With a recent coroner’s report into the 2008 death of a cyclist at the Petone roundabout there have been his and others’ calls for cyclists to wear hi-viz clothing. It’s a very strange call considering he could have advised to invest in safe separated cycle infrastructure instead, and especially strange when considering the victim, Stephen Fitzgerald, was already wearing hi-viz clothing when he was struck and killed by the truck.
The coroner has also called on motorists to give cyclists a metre of space when they pass. Someone should tell the coroner we ask for at least 1.5 metres, so he is calling on motorists to come closer and scare us even more.
Now the NZ Association of Optometrists has chimed in with their advice for cyclists to put biomotion reflector markings on their knees and elbows, presuamably so we can look more like crash test dummies, so it helps the ambulance officers to find us in the dark or something.
My first reaction to all this is to think that like the mandatory helmet laws this is really a reflection of the relative political power of motorists versus cyclists. Motorists hate cyclists because we’re not caught in traffic as much as them, and we glide past on the inside, and sometimes they even have to slow down and give way to cyclists. If it really was all about road safety then speed limits for cars would be cut, and motorists would have to wear helmets too. But why address the real problem of too many cars going too fast with poorly trained and inattentive drivers on poorly designed roads, when you can just score an easy political point against cyclists and mandate another condition pretending it is for their own good? Mandatory hi-viz clothing in the middle of a sunny day on a cycle path, the Waterfront, or even the Hutt Rd shamozzle does absolutely nothing to increase the real safety of cyclists. It just tells the general public that cycling is more dangerous than it really is, and participation rates are going to fall, as cycling becomes even more denormalised in New Zealand. The rest of the world is going the other way and is promoting cycling and building safe infrastructure. New Zealand is once again cack-handed and backwards, behind the times and a bit of a laughing stock.

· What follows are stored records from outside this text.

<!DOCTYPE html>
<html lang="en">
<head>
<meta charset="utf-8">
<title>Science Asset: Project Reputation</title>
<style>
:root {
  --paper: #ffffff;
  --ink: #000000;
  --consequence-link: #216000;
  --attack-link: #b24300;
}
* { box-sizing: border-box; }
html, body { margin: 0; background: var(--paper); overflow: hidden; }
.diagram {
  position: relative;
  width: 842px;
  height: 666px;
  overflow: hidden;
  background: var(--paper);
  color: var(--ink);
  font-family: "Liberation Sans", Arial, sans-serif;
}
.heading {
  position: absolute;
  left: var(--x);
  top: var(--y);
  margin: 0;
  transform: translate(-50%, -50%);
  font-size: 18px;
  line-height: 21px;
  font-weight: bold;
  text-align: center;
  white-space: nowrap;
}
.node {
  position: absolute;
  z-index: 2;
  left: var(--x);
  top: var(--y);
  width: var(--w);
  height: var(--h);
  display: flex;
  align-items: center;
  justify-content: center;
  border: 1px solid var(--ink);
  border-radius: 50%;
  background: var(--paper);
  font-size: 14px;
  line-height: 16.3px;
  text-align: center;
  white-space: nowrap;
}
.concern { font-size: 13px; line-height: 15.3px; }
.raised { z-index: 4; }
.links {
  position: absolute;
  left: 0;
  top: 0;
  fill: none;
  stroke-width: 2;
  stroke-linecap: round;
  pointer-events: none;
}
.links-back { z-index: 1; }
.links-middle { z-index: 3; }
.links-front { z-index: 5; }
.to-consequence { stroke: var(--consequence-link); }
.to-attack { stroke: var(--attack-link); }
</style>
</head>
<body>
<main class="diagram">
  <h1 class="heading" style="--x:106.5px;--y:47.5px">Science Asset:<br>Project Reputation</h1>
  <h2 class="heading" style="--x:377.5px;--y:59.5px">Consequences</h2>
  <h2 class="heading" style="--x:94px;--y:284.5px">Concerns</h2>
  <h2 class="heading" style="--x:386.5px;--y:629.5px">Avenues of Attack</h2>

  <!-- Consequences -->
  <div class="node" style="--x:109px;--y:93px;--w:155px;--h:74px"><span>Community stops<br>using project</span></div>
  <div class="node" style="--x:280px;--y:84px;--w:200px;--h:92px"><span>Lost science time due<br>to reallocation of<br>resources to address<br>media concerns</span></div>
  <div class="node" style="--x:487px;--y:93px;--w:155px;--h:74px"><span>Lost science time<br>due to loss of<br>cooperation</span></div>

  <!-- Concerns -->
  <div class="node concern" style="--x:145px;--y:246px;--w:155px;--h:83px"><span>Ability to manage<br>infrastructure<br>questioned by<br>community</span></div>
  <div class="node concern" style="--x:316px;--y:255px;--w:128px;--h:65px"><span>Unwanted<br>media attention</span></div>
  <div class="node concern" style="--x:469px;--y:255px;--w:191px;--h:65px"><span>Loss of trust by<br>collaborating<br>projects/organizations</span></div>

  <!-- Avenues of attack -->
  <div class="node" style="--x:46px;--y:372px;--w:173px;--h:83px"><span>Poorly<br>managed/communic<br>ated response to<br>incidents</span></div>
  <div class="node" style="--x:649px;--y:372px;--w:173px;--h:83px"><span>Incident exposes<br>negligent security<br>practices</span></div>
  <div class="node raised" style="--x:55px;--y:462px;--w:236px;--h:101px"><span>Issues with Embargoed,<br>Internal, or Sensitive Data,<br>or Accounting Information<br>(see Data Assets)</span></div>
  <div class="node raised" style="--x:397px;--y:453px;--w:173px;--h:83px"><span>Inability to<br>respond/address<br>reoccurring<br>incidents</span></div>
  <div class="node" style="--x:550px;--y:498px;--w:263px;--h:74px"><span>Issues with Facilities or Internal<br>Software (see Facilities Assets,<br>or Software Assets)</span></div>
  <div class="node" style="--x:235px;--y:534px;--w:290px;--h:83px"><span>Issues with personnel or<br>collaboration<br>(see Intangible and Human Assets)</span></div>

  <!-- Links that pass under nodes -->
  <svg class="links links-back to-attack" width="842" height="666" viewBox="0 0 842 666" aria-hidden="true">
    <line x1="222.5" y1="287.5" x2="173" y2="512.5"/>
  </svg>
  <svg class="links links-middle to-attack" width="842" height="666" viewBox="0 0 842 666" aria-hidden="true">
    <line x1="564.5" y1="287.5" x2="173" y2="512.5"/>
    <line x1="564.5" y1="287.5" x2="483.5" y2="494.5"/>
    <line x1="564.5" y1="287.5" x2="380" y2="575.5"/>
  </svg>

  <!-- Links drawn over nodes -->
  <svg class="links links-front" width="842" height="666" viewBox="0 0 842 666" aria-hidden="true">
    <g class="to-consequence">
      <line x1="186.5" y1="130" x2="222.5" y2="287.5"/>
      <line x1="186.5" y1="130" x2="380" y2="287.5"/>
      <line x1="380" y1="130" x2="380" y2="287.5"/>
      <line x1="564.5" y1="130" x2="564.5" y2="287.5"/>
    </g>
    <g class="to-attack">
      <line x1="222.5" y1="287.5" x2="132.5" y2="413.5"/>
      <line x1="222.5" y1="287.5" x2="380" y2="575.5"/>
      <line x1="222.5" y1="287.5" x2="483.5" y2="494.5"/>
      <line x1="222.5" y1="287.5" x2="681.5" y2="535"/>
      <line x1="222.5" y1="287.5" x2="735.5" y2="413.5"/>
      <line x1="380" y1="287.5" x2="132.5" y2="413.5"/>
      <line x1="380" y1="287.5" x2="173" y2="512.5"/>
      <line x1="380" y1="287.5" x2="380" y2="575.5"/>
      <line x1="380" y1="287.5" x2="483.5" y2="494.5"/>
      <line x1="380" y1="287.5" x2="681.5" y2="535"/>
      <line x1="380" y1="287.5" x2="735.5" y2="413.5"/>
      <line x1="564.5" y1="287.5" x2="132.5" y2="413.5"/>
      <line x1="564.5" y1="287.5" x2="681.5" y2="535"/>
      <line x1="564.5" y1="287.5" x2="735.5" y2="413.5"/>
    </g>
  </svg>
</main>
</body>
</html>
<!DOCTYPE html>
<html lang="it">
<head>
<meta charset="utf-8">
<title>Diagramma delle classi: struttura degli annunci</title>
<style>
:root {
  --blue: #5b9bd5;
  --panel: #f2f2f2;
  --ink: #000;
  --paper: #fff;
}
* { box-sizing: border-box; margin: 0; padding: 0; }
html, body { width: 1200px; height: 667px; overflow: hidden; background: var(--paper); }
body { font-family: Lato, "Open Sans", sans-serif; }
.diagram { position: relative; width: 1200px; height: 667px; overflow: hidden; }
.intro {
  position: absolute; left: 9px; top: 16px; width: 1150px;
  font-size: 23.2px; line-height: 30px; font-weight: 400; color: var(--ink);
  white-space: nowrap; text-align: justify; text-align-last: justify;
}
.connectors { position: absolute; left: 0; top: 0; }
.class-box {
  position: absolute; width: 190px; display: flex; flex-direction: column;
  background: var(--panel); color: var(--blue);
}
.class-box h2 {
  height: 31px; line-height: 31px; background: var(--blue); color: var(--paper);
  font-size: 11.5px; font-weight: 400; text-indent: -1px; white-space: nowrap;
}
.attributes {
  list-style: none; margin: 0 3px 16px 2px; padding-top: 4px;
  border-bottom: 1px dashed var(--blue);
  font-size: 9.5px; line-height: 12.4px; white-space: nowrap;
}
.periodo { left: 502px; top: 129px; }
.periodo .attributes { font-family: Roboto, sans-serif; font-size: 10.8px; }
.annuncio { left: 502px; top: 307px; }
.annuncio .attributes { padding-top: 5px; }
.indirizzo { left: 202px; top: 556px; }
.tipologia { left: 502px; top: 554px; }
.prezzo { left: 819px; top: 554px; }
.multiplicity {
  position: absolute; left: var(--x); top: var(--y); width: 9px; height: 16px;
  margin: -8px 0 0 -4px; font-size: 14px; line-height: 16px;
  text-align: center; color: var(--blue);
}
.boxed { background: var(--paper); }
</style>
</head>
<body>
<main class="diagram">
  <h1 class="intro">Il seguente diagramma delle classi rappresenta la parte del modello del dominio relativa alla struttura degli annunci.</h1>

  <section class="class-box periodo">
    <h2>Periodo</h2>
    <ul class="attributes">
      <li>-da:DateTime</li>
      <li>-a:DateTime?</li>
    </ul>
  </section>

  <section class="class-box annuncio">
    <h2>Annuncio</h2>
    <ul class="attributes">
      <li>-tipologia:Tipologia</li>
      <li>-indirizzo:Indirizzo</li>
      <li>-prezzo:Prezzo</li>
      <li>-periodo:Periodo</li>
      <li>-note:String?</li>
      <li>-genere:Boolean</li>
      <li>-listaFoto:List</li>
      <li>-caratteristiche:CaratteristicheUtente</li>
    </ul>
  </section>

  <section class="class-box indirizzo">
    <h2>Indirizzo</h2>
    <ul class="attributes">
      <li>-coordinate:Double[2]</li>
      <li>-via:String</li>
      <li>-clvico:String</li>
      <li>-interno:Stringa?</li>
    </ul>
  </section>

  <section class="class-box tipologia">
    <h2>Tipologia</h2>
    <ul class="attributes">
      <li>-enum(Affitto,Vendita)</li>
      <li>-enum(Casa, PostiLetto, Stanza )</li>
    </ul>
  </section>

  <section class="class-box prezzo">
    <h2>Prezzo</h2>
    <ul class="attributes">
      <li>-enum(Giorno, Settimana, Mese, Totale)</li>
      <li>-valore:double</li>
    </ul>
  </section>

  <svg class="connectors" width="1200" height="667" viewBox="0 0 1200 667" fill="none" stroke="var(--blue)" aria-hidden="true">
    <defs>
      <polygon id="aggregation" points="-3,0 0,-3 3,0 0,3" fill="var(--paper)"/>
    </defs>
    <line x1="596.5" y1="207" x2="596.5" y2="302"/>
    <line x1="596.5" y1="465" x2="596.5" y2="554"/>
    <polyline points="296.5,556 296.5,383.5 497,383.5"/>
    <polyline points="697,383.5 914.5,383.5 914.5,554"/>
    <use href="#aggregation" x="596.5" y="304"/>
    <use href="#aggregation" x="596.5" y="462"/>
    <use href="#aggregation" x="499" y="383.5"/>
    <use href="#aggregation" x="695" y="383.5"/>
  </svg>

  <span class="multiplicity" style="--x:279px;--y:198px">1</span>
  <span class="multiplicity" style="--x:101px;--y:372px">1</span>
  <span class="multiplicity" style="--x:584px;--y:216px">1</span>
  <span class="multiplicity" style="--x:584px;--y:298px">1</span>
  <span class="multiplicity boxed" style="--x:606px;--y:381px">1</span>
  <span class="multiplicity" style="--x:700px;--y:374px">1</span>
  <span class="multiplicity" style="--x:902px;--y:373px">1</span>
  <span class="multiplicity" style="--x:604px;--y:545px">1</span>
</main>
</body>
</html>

So if hi-viz, helmets and biomotion reflector markings are a sop to motorist’s guilty conscience or more a way to try to put us in our place, then what other suggestions could we make for them to drive us further into a fringe activity?
How about some colourful clown clothes and a big red nose:
Or perhaps we should all wear hot pink sequined hotpants (I believe they sell them and neck ties to match in Men’s sizes at Munns on Willis Street:
Feather boas could also be worn, but be warned; they’re scratchy.
Maybe what is really needed is some kiwi ingenuity and Wellington cyclists should team up with the Wearable Arts people and they can all make us great costumes that will make us standout so that we don’t get run over by trucks anymore:
Really I think we need to dress the streets up, rather than ourselves. Something like this on Hornby St, Vancouver will do:
Here are three suggestions:
– when making cycling policy ask cyclists what they want.
– when planning for transportation infrastructure ask cyclists what they need.
– really, really, really don’t go the hotpants.